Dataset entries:
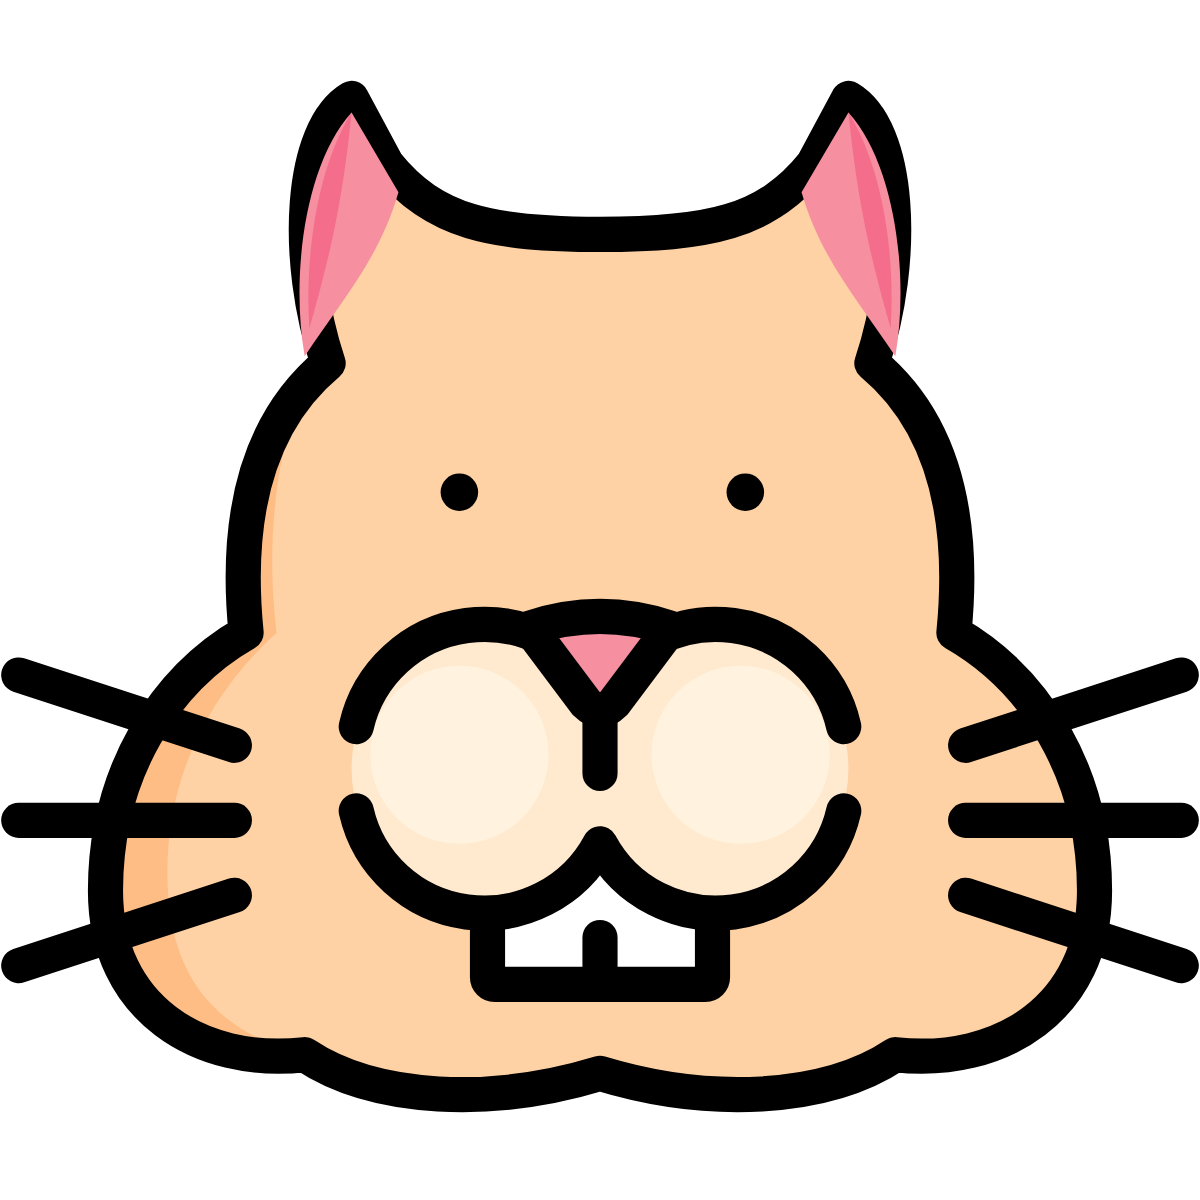
<!DOCTYPE html>
<html lang="en">
<head>
<meta charset="utf-8">
<title>Hamster Face</title>
<style>
  :root {
    --bg: #ffffff;
    --ink: #000000;
    --fur: #fed2a4;
    --fur-shade: #ffbd86;
    --ear: #f68fa0;
    --ear-shade: #f46e8c;
    --cheek: #ffeacf;
    --cheek-shade: #fff3e0;
    --tooth: #ffffff;
  }
  html, body {
    margin: 0;
    padding: 0;
    width: 1200px;
    height: 1200px;
    overflow: hidden;
    background: var(--bg);
  }
  .hamster-icon {
    display: block;
    width: 1200px;
    height: 1200px;
  }
  .outline {
    stroke: var(--ink);
    stroke-width: 15;
    stroke-linecap: round;
    stroke-linejoin: round;
  }
</style>
</head>
<body>
<svg class="hamster-icon" viewBox="0 0 512 512" role="img" aria-label="Hamster face icon">
  <defs>
    <g id="whiskers">
      <line class="outline" x1="8" y1="288" x2="100" y2="318"/>
      <line class="outline" x1="8" y1="350" x2="100" y2="350"/>
      <line class="outline" x1="8" y1="412" x2="100" y2="382"/>
    </g>
    <clipPath id="head-clip">
      <path id="head-shape" d="M256 100 C210 100 185 95 165 70 L150 42 C128 55 125 110 140 155 C110 180 100 220 105 270 C70 290 45 330 45 380 C45 430 85 455 130 450 C160 470 210 472 256 458 C302 472 352 470 382 450 C427 455 467 430 467 380 C467 330 442 290 407 270 C412 220 402 180 372 155 C387 110 384 55 362 42 L347 70 C327 95 302 100 256 100 Z"/>
    </clipPath>
  </defs>

  <g id="head">
    <use href="#head-shape" fill="var(--fur)"/>
    <g clip-path="url(#head-clip)">
      <path d="M40 120 L150 120 C120 170 112 220 118 270 C85 300 68 340 72 385 C76 425 100 445 140 452 L40 470 Z" fill="var(--fur-shade)"/>
    </g>
    <use href="#head-shape" fill="none" class="outline"/>
  </g>

  <g id="ears">
    <path d="M150 48 C130 70 124 118 130 152 C146 128 162 110 170 82 Z" fill="var(--ear)"/>
    <path d="M150 48 C135 72 130 110 132 140 C140 112 146 88 150 48 Z" fill="var(--ear-shade)"/>
    <path d="M362 48 C382 70 388 118 382 152 C366 128 350 110 342 82 Z" fill="var(--ear)"/>
    <path d="M362 48 C377 72 382 110 380 140 C372 112 366 88 362 48 Z" fill="var(--ear-shade)"/>
  </g>

  <g id="eyes" fill="var(--ink)">
    <circle cx="196" cy="210" r="8"/>
    <circle cx="318" cy="210" r="8"/>
  </g>

  <g id="teeth">
    <rect class="outline" x="208" y="360" width="96" height="60" rx="3" fill="var(--tooth)"/>
    <line class="outline" x1="256" y1="400" x2="256" y2="420"/>
  </g>

  <g id="cheeks">
    <circle cx="206" cy="328" r="56" fill="var(--cheek)"/>
    <circle cx="306" cy="328" r="56" fill="var(--cheek)"/>
    <circle cx="196" cy="322" r="38" fill="var(--cheek-shade)"/>
    <circle cx="316" cy="322" r="38" fill="var(--cheek-shade)"/>
    <path class="outline" fill="none" d="M152 310 A56 56 0 0 1 256 296 A56 56 0 0 1 360 310"/>
    <path class="outline" fill="none" d="M152 346 A56 56 0 0 0 256 360 A56 56 0 0 0 360 346"/>
  </g>

  <g id="nose">
    <line class="outline" x1="256" y1="298" x2="256" y2="330"/>
    <path class="outline" d="M226 268 Q256 258 286 268 L262 300 Q256 306 250 300 Z" fill="var(--ear)"/>
  </g>

  <g id="whisker-set">
    <use href="#whiskers"/>
    <use href="#whiskers" transform="translate(512 0) scale(-1 1)"/>
  </g>
</svg>
</body>
</html>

Exercise description:
Now write out the data word for word, skipping every picture in it.

Exercise result:
<!DOCTYPE html>
<html lang="en">
<head>
<meta charset="utf-8">
<title>Hamster Face</title>
<style>
  :root {
    --bg: #ffffff;
    --ink: #000000;
    --fur: #fed2a4;
    --fur-shade: #ffbd86;
    --ear: #f68fa0;
    --ear-shade: #f46e8c;
    --cheek: #ffeacf;
    --cheek-shade: #fff3e0;
    --tooth: #ffffff;
  }
  html, body {
    margin: 0;
    padding: 0;
    width: 1200px;
    height: 1200px;
    overflow: hidden;
    background: var(--bg);
  }
  .hamster-icon {
    display: block;
    width: 1200px;
    height: 1200px;
  }
  .outline {
    stroke: var(--ink);
    stroke-width: 15;
    stroke-linecap: round;
    stroke-linejoin: round;
  }
</style>
</head>
<body>
<svg class="hamster-icon" viewBox="0 0 512 512" role="img" aria-label="Hamster face icon">
  <defs>
    <g id="whiskers">
      <line class="outline" x1="8" y1="288" x2="100" y2="318"/>
      <line class="outline" x1="8" y1="350" x2="100" y2="350"/>
      <line class="outline" x1="8" y1="412" x2="100" y2="382"/>
    </g>
    <clipPath id="head-clip">
      <path id="head-shape" d="M256 100 C210 100 185 95 165 70 L150 42 C128 55 125 110 140 155 C110 180 100 220 105 270 C70 290 45 330 45 380 C45 430 85 455 130 450 C160 470 210 472 256 458 C302 472 352 470 382 450 C427 455 467 430 467 380 C467 330 442 290 407 270 C412 220 402 180 372 155 C387 110 384 55 362 42 L347 70 C327 95 302 100 256 100 Z"/>
    </clipPath>
  </defs>

  <g id="head">
    <use href="#head-shape" fill="var(--fur)"/>
    <g clip-path="url(#head-clip)">
      <path d="M40 120 L150 120 C120 170 112 220 118 270 C85 300 68 340 72 385 C76 425 100 445 140 452 L40 470 Z" fill="var(--fur-shade)"/>
    </g>
    <use href="#head-shape" fill="none" class="outline"/>
  </g>

  <g id="ears">
    <path d="M150 48 C130 70 124 118 130 152 C146 128 162 110 170 82 Z" fill="var(--ear)"/>
    <path d="M150 48 C135 72 130 110 132 140 C140 112 146 88 150 48 Z" fill="var(--ear-shade)"/>
    <path d="M362 48 C382 70 388 118 382 152 C366 128 350 110 342 82 Z" fill="var(--ear)"/>
    <path d="M362 48 C377 72 382 110 380 140 C372 112 366 88 362 48 Z" fill="var(--ear-shade)"/>
  </g>

  <g id="eyes" fill="var(--ink)">
    <circle cx="196" cy="210" r="8"/>
    <circle cx="318" cy="210" r="8"/>
  </g>

  <g id="teeth">
    <rect class="outline" x="208" y="360" width="96" height="60" rx="3" fill="var(--tooth)"/>
    <line class="outline" x1="256" y1="400" x2="256" y2="420"/>
  </g>

  <g id="cheeks">
    <circle cx="206" cy="328" r="56" fill="var(--cheek)"/>
    <circle cx="306" cy="328" r="56" fill="var(--cheek)"/>
    <circle cx="196" cy="322" r="38" fill="var(--cheek-shade)"/>
    <circle cx="316" cy="322" r="38" fill="var(--cheek-shade)"/>
    <path class="outline" fill="none" d="M152 310 A56 56 0 0 1 256 296 A56 56 0 0 1 360 310"/>
    <path class="outline" fill="none" d="M152 346 A56 56 0 0 0 256 360 A56 56 0 0 0 360 346"/>
  </g>

  <g id="nose">
    <line class="outline" x1="256" y1="298" x2="256" y2="330"/>
    <path class="outline" d="M226 268 Q256 258 286 268 L262 300 Q256 306 250 300 Z" fill="var(--ear)"/>
  </g>

  <g id="whisker-set">
    <use href="#whiskers"/>
    <use href="#whiskers" transform="translate(512 0) scale(-1 1)"/>
  </g>
</svg>
</body>
</html>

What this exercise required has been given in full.